• _Work item_:
The expected output is each line below containing "from", copied in full.

Data entries:
◆ ◆ ◆ ◆

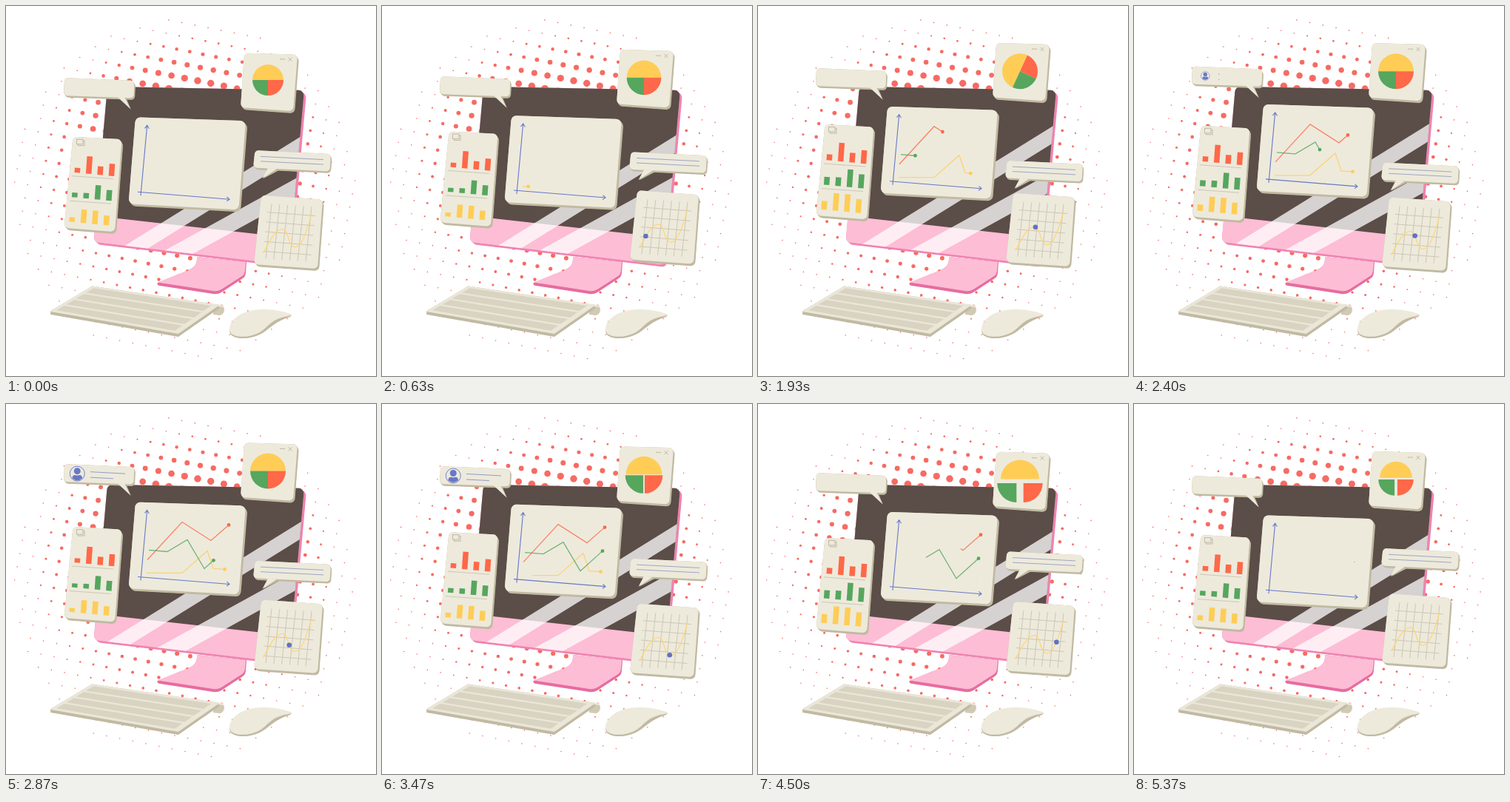
These frames come from a looping animation (500x500 px, 5410 ms). An HTML page with a canvas:

```html
<!DOCTYPE html>
<html lang="en">
<head>
<meta charset="utf-8">
<title>Desktop analytics</title>
<style>
html, body { margin: 0; width: 100%; height: 100%; overflow: hidden; background: #fff; }
canvas { display: block; width: 100vw; height: 100vh; }
</style>
</head>
<body>
<canvas id="stage"></canvas>
<script>
const LOOP = 5410, TAU = Math.PI * 2;
const RED = '#ff6848', GREEN = '#56a65e', YELLOW = '#ffcd56', BLUE = '#6878c6';
const PAPER = '#edeadc', SIDE = '#c1baa2', LINE = '#cdc7b4', ICON = '#bfb9a5';
const PINK = '#fdbdd5';

const canvas = document.getElementById('stage');
const ctx = canvas.getContext('2d');
const ratio = window.devicePixelRatio || 1;
canvas.width = canvas.height = 500 * ratio;

const clamp = v => Math.max(0, Math.min(1, v));
const mix = (a, b, f) => a.map((v, k) => v + (b[k] - v) * f);
const smooth = (t, a, b) => { const u = clamp((t - a) / (b - a)); return u * u * (3 - 2 * u); };
const cubic = u => u < .5 ? 4 * u ** 3 : 1 - 4 * (1 - u) ** 3;
const bob = (t, mid, amp, peak = 0) => mid + amp * Math.cos(TAU * (t - peak) / LOOP);

function shape(pts, r = 0) {
  const n = pts.length;
  ctx.beginPath();
  ctx.moveTo(...mix(pts[0], pts[n - 1], .5));
  pts.forEach((p, i) => ctx.arcTo(...p, ...pts[(i + 1) % n], r));
  ctx.closePath();
}

function fill(pts, color, r) {
  shape(pts, r);
  ctx.fillStyle = color;
  ctx.fill();
}

function slab(pts, r, dx, dy, face = PAPER, side = SIDE) {
  for (let k = 1; k > 0; k -= .2) fill(pts.map(([x, y]) => [x + dx * k, y + dy * k]), side, r);
  fill(pts, face, r);
}

function disc(x, y, r, color) {
  ctx.beginPath();
  ctx.arc(x, y, r, 0, TAU);
  ctx.fillStyle = color;
  ctx.fill();
}

function stroke(pts, color, width = 1) {
  ctx.beginPath();
  pts.forEach(p => ctx.lineTo(...p));
  ctx.strokeStyle = color;
  ctx.lineWidth = width;
  ctx.stroke();
}

function fillPath(d, color) {
  ctx.fillStyle = color;
  ctx.fill(new Path2D(d));
}

function at(y, draw) {
  ctx.save();
  ctx.translate(0, y);
  draw();
  ctx.restore();
}

// a turned square grid, dots shrinking outward and downward
function halftone() {
  for (let i = -18; i <= 18; i++) for (let j = -25; j <= 10; j++) {
    const x = 259 + 17.7 * i + 3.5 * j, y = 101 + 3.5 * i - 17.9 * j;
    const d = Math.hypot(x - 241, y - 249);
    if (d > 232 || d < 70) continue;
    const fade = 1 - .64 * clamp((y - 100) / 220);
    disc(x, y, Math.max(.8, Math.min(5.2, .061 * (227 - d) * fade)), '#f66b63');
  }
}

function band(left, width, slope) {
  const p = (x, dx) => [x + dx, 323 - slope * dx];
  const right = left + width;
  fill([p(left, -60), p(left, 300), p(right, 300), p(right, -60)], 'rgba(255,255,255,.75)');
}

function monitor(t) {
  fillPath('M258 339C259 352 252 356 234 362L205 374Q203 377 208 378L280 389Q286 390 291 387L320 368Q324 365 324 360L325 346Z', '#e66c9f');
  fillPath('M258 339C259 352 252 356 234 362L205 373.5L280 385Q286 386 291 383L319 365Q323 362 323 357L324 346Z', PINK);
  const front = [[137, 109], [403, 114], [382, 350], [118.5, 319]];
  slab(front, 7, 3, 3, PINK, '#f083b0');
  ctx.save();
  shape(front, 7);
  ctx.clip();
  fill([[110, 100], [410, 100], [410, 316], [110, 282.5]], '#5b4d47');
  band(bob(t, 148, 14), 37, .62);
  band(bob(t, 222, 6), 46, .55);
  ctx.restore();
}

const lengths = pts => pts.slice(1).map((p, i) => Math.hypot(p[0] - pts[i][0], p[1] - pts[i][1]));

function pointOn(pts, left) {
  const segs = lengths(pts);
  let i = 0;
  while (i < segs.length - 1 && left > segs[i]) left -= segs[i++];
  return mix(pts[i], pts[i + 1], clamp(left / segs[i]));
}

const series = [
  [YELLOW, [[190, 96], [238, 96], [272, 66], [280, 90], [295.5, 91]]],
  [RED, [[191, 78], [238, 27], [277, 52], [301, 31]]],
  [GREEN, [[193, 65], [218, 67], [245, 51], [268, 90], [298, 63]]]
];

function plot(t, color, pts, i) {
  const from = 360 + 570 * i, gone = 4460 + 435 * i;
  if (t < from) return;
  const total = lengths(pts).reduce((a, b) => a + b);
  const head = total * smooth(t, from, from + 1850);
  const tail = total * smooth(t, gone - 1230, gone);
  if (head > tail) {
    ctx.setLineDash([head - tail, total * 2]);
    ctx.lineDashOffset = -tail;
    ctx.globalAlpha = .8;
    stroke(pts, color, 1.3);
    ctx.globalAlpha = 1;
    ctx.setLineDash([]);
  }
  const size = smooth(t, from, from + 150) - smooth(t, gone, gone + 60);
  disc(...pointOn(pts, head), 2.4 * size, color);
}

function chart(t) {
  slab([[175, 0], [324, 5], [314.5, 125], [165.5, 117]], 7, 2.5, 3);
  stroke([[182, 106], [190.7, 11]], BLUE, 1.1);
  stroke([[187.5, 15], [190.7, 11], [193.4, 15.5]], BLUE, 1.1);
  stroke([[178, 101], [302, 111]], BLUE, 1.1);
  stroke([[298.5, 107.7], [302, 111], [298, 113.6]], BLUE, 1.1);
  series.forEach(([color, pts], i) => plot(t, color, pts, i));
}

function slice(x, y, r, from, to, color) {
  ctx.beginPath();
  ctx.moveTo(x, y);
  ctx.arc(x, y, r, from, to);
  ctx.fillStyle = color;
  ctx.fill();
}

function pie(t) {
  slab([[322, -1], [394, 1], [388, 77.5], [317, 72.5]], 6, 2, 3);
  stroke([[370, 7], [377, 7.3]], ICON);
  stroke([[381.5, 5], [386.5, 10]], ICON);
  stroke([[386.5, 5], [381.5, 10]], ICON);
  const apart = smooth(t, 3300, 3900);
  const gap = 4.7 * (apart - smooth(t, 4700, 5900));
  const r = 21 + 3 * smooth(t, 0, 900) + 2 * apart - 5 * smooth(t, 4700, 5600);
  ctx.save();
  ctx.translate(354, 21.7 + .65 * r);
  ctx.rotate(TAU * cubic(clamp((t - 1230) / 1090)));
  slice(0, -gap * .6, r, Math.PI, TAU, YELLOW);
  slice(gap, gap * .6, r, 0, TAU / 4, RED);
  slice(-gap, gap * .6, r, TAU / 4, Math.PI, GREEN);
  ctx.restore();
}

// colour, growth at the pulse, resting heights
const rows = [
  [RED, 2, [6, 23, 11, 16]],
  [GREEN, 6, [5, 6, 18, 13]],
  [YELLOW, 7, [5, 17, 17, 12]]
];

function bars(t) {
  slab([[90.5, -1], [156.5, 2.5], [147, 127.5], [78.5, 122]], 6, 2, 3);
  ctx.fillStyle = PAPER;
  ctx.strokeStyle = ICON;
  ctx.lineWidth = 1;
  for (const k of [2, 0]) {
    ctx.fillRect(95.5 + k, 2.5 + k, 8.5, 6.5);
    ctx.strokeRect(95.5 + k, 2.5 + k, 8.5, 6.5);
  }
  for (const r of [0, 1]) stroke([[89 - 3 * r, 52 + 33.5 * r], [145 - 3 * r, 56 + 33.5 * r]], LINE);
  const pulse = .5 + .5 * Math.cos(TAU * 2 * (t - 1730) / LOOP);
  rows.forEach(([color, gain, rest], r) => rest.forEach((h, c) => {
    const size = h + gain * pulse, lean = size * .07;
    const x = 92.5 - 3.6 * r + 15.4 * c, y = 47.2 + 33.3 * r + 1.5 * c;
    fill([[x + lean, y - size], [x + 7.5 + lean, y + .5 - size], [x + 7.5, y + .6], [x, y]], color);
  }));
}

function profile(t) {
  fill([[150, 23], [161, 24], [169, 43]], SIDE);
  slab([[79, 0], [173.5, 4], [172.5, 27.5], [78, 24]], 5, 1.5, 2.5);
  fill([[148.5, 24], [159, 24], [168, 42]], PAPER);
  const size = smooth(t, 2150, 2600) - smooth(t, 4100, 4530);
  ctx.save();
  ctx.translate(96.3, 13);
  ctx.scale(size, size);
  ctx.beginPath();
  ctx.arc(0, 0, 10, 0, TAU);
  ctx.strokeStyle = BLUE;
  ctx.lineWidth = .9;
  ctx.stroke();
  disc(0, -3.5, 4.5, BLUE);
  fillPath('M-7 6C-6 1 -3 1.5 0 2.5C3 1.5 6 1 7 6Q0 12 -7 6Z', BLUE);
  ctx.restore();
  const reach = smooth(t, 2350, 2800) - smooth(t, 3970, 4380);
  if (reach <= 0) return;
  stroke([[114, 10.5], [114 + 47 * reach, 10.5 + 2.5 * reach]], '#929bca');
  stroke([[114, 18], [114 + 31 * reach, 18 + 1.6 * reach]], '#929bca');
}

function note() {
  fill([[356, 26], [369, 27], [348, 38]], SIDE);
  slab([[336.5, 0], [439, 5], [437.5, 28.5], [334, 23.5]], 5, 1.5, 2.5);
  fill([[354, 24], [366, 25], [346.5, 38]], PAPER);
  for (const y of [8.3, 14.8]) stroke([[344, y], [429, y + 4.3]], '#a0a5c3');
}

const wave = [
  [[348, 77], [356, 61], [364, 45], [373, 45]],
  [[373, 45], [383, 45], [380, 69], [391, 69]],
  [[391, 69], [400, 69], [408, 43], [413, 24]]
];

function waveAt(s) {
  const i = Math.min(2, Math.floor(s));
  let pts = wave[i];
  while (pts.length > 1) pts = pts.slice(1).map((p, k) => mix(pts[k], p, s - i));
  return pts[0];
}

function graph(t) {
  slab([[345, -1], [428, 5], [421, 98.5], [335, 92.5]], 6, 2, 3);
  for (let i = 0; i < 6; i++) {
    const x = 359 + 10.8 * i;
    stroke([[x, 11 + .7 * i], [x - 8, 85 + .7 * i]], LINE);
  }
  for (let j = 0; j < 5; j++) {
    const x = 353 - 1.4 * j, y = 22 + 13.2 * j;
    stroke([[x, y], [x + 65, y + 5]], LINE);
  }
  ctx.beginPath();
  ctx.moveTo(...wave[0][0]);
  wave.forEach(w => ctx.bezierCurveTo(...w.slice(1).flat()));
  ctx.strokeStyle = '#ffd678';
  ctx.lineWidth = 1.3;
  ctx.stroke();
  const size = smooth(t, 300, 520) - smooth(t, 5130, 5320);
  disc(...waveAt(3 * t / LOOP), 3.3 * size, '#6071c4');
}

function keyboard() {
  fillPath('M280 403L291 404.5C297 406 296 417 289 418L280 417Z', '#d0c9b4');
  const [a, b, c, d] = [[116.5, 378.5], [289, 404], [233, 443], [59, 412.8]];
  slab([a, b, c, d], .6, 0, 4, '#eae6d8', SIDE);
  const spot = (u, v) => mix(mix(a, b, u), mix(d, c, u), v);
  for (let i = 0; i < 4; i++) {
    const v = .06 + .23 * i, w = v + .18;
    fill([spot(.03, v), spot(.95, v), spot(.95, w), spot(.03, w)], '#d9d3c1');
  }
  stroke([[284, 404], [294, 406]], '#eae6d8', 2.5);
}

function mouse() {
  fillPath('M302 437C300 450 322 451 335 447C355 441 358 428 384 420Q387 418 384 416L350 412Z', SIDE);
  fillPath('M302 435C305 419 326 409 350 410C363 410 376 413 384 416C388 418 382 419 376 420C352 426 354 439 333 445C319 449 300 447 302 435Z', PAPER);
}

function render(t) {
  ctx.setTransform(ratio, 0, 0, ratio, 0, 0);
  ctx.fillStyle = '#fff';
  ctx.fillRect(0, 0, 500, 500);
  halftone();
  monitor(t);
  at(bob(t, 141.3, 9), () => chart(t));
  at(bob(t, 171.5, 10.5, 4600), () => bars(t));
  at(bob(t, 58.5, 7.8, 4850), () => pie(t));
  at(bob(t, 89, 8), () => profile(t));
  at(bob(t, 203.5, -8.5), note);
  at(bob(t, 260, 11.5, 3800), () => graph(t));
  keyboard();
  mouse();
}

const start = performance.now();
function tick() {
  render((performance.now() - start) % LOOP);
  requestAnimationFrame(tick);
}
tick();
</script>
</body>
</html>
```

◆ ◆ ◆ ◆

• _The answer_:
These frames come from a looping animation (500x500 px, 5410 ms). An HTML page with a canvas:
  const from = 360 + 570 * i, gone = 4460 + 435 * i;
  if (t < from) return;
  const head = total * smooth(t, from, from + 1850);
  const size = smooth(t, from, from + 150) - smooth(t, gone, gone + 60);
function slice(x, y, r, from, to, color) {
  ctx.arc(x, y, r, from, to);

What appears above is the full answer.